As discussed in my last post, “How Data and Communication Technology Can Enhance Provider Care Delivery,” it is critical for providers to invest in the right technology to support seamless transitions of care. But what does the ideal technology for care transitions look like and how will it enhance coordination across the care continuum?
While a number of technology vendors have developed tools for smoother patient transfers, they are all different and distinct systems that do not have the ability to easily integrate or share information between them – making the challenge of interoperability a significant one. This is top of mind for many, including the Office of the National Coordinator for Health IT (ONC), which recently released an interoperability roadmap proposal. Included in the ONC recommendations was a timeline of data interoperability goals spanning across the next three to ten years, with a detailed look at what “interoperability” means, especially in exchanges between long-term post-acute care environments and acute care.
Interoperability in this context refers to a common set of standards, services, policies and practices allowing electronic health information exchange in a time-efficient manner among multiple technology platforms and software applications. Interoperability is not only about making the right data connections happen, it is also about connecting the key players in a health network to enable a person-centric approach to care delivery. It’s about exchanging data that can be turned into intelligence. This way, providers and their partners have the right information at the right time to make the best care decisions.
In order to have health information systems work together across industries and geographies, we must start with a secure and reliable connection hub that can ensure that providers are receiving the right data at the right time in a way that care providers can use it to benefit the patient. The majority of these data connections are currently being supported by one method of data sharing—such as through a Health Information Service Provider (HISP) Direct Message. However, there are other methods of data sharing that can also be leveraged.
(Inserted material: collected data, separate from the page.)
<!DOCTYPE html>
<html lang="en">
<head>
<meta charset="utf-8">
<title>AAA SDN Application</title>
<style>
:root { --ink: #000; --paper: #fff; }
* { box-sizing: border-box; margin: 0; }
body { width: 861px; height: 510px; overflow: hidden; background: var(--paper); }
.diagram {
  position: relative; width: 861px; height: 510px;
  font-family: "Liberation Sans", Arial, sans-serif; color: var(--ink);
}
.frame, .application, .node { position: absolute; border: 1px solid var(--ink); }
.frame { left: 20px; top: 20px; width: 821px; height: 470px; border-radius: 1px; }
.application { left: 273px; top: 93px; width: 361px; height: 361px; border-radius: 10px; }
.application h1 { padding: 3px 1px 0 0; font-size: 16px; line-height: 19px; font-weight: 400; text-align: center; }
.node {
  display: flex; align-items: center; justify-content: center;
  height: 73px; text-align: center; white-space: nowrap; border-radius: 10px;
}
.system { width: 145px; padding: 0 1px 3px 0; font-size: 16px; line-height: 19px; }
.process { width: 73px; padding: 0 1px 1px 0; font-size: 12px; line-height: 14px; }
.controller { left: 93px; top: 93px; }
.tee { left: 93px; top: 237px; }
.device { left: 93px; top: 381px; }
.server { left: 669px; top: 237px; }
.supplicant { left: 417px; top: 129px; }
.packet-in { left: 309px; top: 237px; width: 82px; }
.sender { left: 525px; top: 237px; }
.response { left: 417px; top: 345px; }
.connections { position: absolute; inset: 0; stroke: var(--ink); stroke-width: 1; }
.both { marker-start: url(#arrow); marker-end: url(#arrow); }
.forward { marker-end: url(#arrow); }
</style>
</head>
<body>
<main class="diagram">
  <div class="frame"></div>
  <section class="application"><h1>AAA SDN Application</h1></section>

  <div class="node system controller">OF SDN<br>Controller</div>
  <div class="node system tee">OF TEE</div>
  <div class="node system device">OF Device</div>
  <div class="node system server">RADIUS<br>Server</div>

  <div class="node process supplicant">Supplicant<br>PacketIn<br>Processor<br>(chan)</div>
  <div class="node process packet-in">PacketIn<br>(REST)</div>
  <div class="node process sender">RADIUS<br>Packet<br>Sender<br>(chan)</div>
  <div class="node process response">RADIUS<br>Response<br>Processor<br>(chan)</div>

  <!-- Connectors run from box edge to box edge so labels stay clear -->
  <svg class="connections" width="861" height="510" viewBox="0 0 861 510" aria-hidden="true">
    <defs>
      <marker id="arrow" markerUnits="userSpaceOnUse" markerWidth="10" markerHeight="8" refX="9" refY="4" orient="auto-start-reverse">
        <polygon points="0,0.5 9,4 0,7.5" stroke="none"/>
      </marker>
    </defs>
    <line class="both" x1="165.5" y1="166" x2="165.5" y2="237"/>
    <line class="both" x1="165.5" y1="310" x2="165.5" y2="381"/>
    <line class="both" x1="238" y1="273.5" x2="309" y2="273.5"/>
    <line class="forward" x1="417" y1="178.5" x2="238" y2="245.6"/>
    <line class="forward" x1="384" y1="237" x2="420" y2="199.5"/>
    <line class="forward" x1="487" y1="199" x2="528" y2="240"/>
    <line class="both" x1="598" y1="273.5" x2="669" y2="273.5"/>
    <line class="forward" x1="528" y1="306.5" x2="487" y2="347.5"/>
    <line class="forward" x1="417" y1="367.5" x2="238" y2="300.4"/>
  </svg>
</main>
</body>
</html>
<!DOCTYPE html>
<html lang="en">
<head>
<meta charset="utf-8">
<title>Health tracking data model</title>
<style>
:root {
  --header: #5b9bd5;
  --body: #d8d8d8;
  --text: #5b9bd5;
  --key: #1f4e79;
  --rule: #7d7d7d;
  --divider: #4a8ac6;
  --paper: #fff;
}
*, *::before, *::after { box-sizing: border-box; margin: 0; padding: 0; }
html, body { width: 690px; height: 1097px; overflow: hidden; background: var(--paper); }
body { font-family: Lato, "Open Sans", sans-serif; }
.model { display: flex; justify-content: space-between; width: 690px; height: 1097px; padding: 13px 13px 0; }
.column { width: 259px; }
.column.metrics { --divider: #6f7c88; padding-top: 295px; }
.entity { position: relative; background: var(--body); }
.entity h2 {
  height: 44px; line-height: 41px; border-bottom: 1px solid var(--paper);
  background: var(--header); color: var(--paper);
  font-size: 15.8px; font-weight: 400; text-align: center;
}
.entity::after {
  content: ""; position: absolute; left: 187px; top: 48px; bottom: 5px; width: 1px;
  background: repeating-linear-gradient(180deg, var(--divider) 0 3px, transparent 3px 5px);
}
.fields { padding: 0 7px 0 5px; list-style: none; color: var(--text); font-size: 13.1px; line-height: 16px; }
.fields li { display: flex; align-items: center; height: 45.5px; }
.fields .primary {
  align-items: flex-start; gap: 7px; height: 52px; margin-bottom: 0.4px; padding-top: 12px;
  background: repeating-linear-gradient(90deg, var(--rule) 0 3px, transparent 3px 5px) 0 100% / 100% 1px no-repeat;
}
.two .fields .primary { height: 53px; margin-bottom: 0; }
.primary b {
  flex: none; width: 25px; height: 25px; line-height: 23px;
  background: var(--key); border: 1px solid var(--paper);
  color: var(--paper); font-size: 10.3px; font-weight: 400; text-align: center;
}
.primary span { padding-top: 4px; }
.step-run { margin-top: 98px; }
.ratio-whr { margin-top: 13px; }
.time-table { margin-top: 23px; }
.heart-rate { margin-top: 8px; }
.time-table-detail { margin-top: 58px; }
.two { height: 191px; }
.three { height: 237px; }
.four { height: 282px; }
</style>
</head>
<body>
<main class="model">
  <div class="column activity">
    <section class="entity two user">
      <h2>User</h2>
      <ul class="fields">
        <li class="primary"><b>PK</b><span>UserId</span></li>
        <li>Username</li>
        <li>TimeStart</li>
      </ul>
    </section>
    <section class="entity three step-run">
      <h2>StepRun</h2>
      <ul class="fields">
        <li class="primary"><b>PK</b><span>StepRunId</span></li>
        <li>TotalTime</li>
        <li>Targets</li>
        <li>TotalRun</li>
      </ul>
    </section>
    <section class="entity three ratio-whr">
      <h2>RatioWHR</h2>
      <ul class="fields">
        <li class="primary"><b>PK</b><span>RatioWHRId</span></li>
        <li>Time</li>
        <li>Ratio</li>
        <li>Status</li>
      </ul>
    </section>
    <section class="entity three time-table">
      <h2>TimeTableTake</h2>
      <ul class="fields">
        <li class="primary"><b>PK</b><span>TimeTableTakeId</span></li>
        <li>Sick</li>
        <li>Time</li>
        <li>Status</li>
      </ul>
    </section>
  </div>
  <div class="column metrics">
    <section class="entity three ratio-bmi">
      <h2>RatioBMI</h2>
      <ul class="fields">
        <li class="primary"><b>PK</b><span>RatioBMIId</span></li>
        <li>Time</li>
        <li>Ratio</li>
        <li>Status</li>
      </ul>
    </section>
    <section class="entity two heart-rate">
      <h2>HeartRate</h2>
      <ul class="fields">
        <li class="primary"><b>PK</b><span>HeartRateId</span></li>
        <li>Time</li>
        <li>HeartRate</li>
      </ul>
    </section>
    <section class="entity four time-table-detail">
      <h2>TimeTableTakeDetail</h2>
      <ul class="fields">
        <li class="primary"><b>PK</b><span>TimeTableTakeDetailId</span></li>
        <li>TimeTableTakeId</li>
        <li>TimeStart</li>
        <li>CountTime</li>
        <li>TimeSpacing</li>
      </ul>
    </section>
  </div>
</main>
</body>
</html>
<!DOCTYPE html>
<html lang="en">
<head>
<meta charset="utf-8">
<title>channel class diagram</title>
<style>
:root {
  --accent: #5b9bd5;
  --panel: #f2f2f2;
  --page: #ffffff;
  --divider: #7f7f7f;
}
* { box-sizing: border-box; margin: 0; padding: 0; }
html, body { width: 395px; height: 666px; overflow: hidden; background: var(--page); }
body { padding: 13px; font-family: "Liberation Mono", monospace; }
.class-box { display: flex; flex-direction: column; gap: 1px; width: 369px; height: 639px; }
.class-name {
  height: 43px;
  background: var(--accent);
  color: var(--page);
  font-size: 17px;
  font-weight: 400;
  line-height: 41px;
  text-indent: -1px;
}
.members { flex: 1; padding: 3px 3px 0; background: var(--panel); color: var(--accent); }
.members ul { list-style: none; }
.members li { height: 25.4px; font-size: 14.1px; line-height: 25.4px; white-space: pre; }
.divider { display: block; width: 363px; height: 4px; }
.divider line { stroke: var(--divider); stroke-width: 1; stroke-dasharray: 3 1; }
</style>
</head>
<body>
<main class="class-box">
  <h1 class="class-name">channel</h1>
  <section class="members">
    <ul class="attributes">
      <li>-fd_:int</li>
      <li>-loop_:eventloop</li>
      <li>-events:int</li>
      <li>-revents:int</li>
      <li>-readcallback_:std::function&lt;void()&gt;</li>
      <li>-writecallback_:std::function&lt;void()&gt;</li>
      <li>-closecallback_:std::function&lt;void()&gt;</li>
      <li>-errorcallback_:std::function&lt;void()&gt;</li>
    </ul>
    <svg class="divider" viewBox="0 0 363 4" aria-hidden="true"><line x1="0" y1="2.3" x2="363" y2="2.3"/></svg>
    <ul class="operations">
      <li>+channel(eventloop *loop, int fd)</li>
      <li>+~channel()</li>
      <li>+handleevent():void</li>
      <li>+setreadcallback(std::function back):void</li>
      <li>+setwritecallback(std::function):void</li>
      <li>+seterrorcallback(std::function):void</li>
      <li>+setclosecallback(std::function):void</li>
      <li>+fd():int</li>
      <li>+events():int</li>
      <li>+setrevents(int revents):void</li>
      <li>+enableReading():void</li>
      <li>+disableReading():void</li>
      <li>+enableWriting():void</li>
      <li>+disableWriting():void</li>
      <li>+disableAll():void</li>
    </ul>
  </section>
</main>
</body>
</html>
Actions like discrete data messaging, secure text messaging and even digital faxing are all industry recognized methods that should be implemented in every healthcare organization to optimize care transitions and improve care quality. While one physician may prefer receiving digital faxes to their office on a patient’s current health status, another may favor having a secure text message delivered directly to their mobile device. If these are the different methods that each of your providers may prefer, it should be made a priority that any method of data sharing is fully capable through your technology infrastructure.
Impactful and successful care delivery is dependent on taking the right patient data and sharing it in a consistent and efficient manner to provider partners, whether or not they are in your network. Having the right infrastructure in place not only expedites this communication, but in many cases it dramatically reduces the errors and delays that are prevalent in paper-based transactions. The ideal technology for care transitions would enable providers to become better integrated, better connected and more streamlined with their partners in care, whether they are hospitals, long-term care communities, ACOs, physician or pharmacies. Through this effort and an enhanced technology infrastructure, we will be able to drive better outcomes for both people and healthcare businesses alike.
Dave has worked in the Senior Care Information Technology industry for 20 years and is actively involved in many industry associations and advocacy efforts, including CPAC, NASL, AHCA IT, CAST and ONC. Prior to co-founding PointClickCare, Dave was a Manager of IT for a multi-site provider and focused on software implementation and adoption.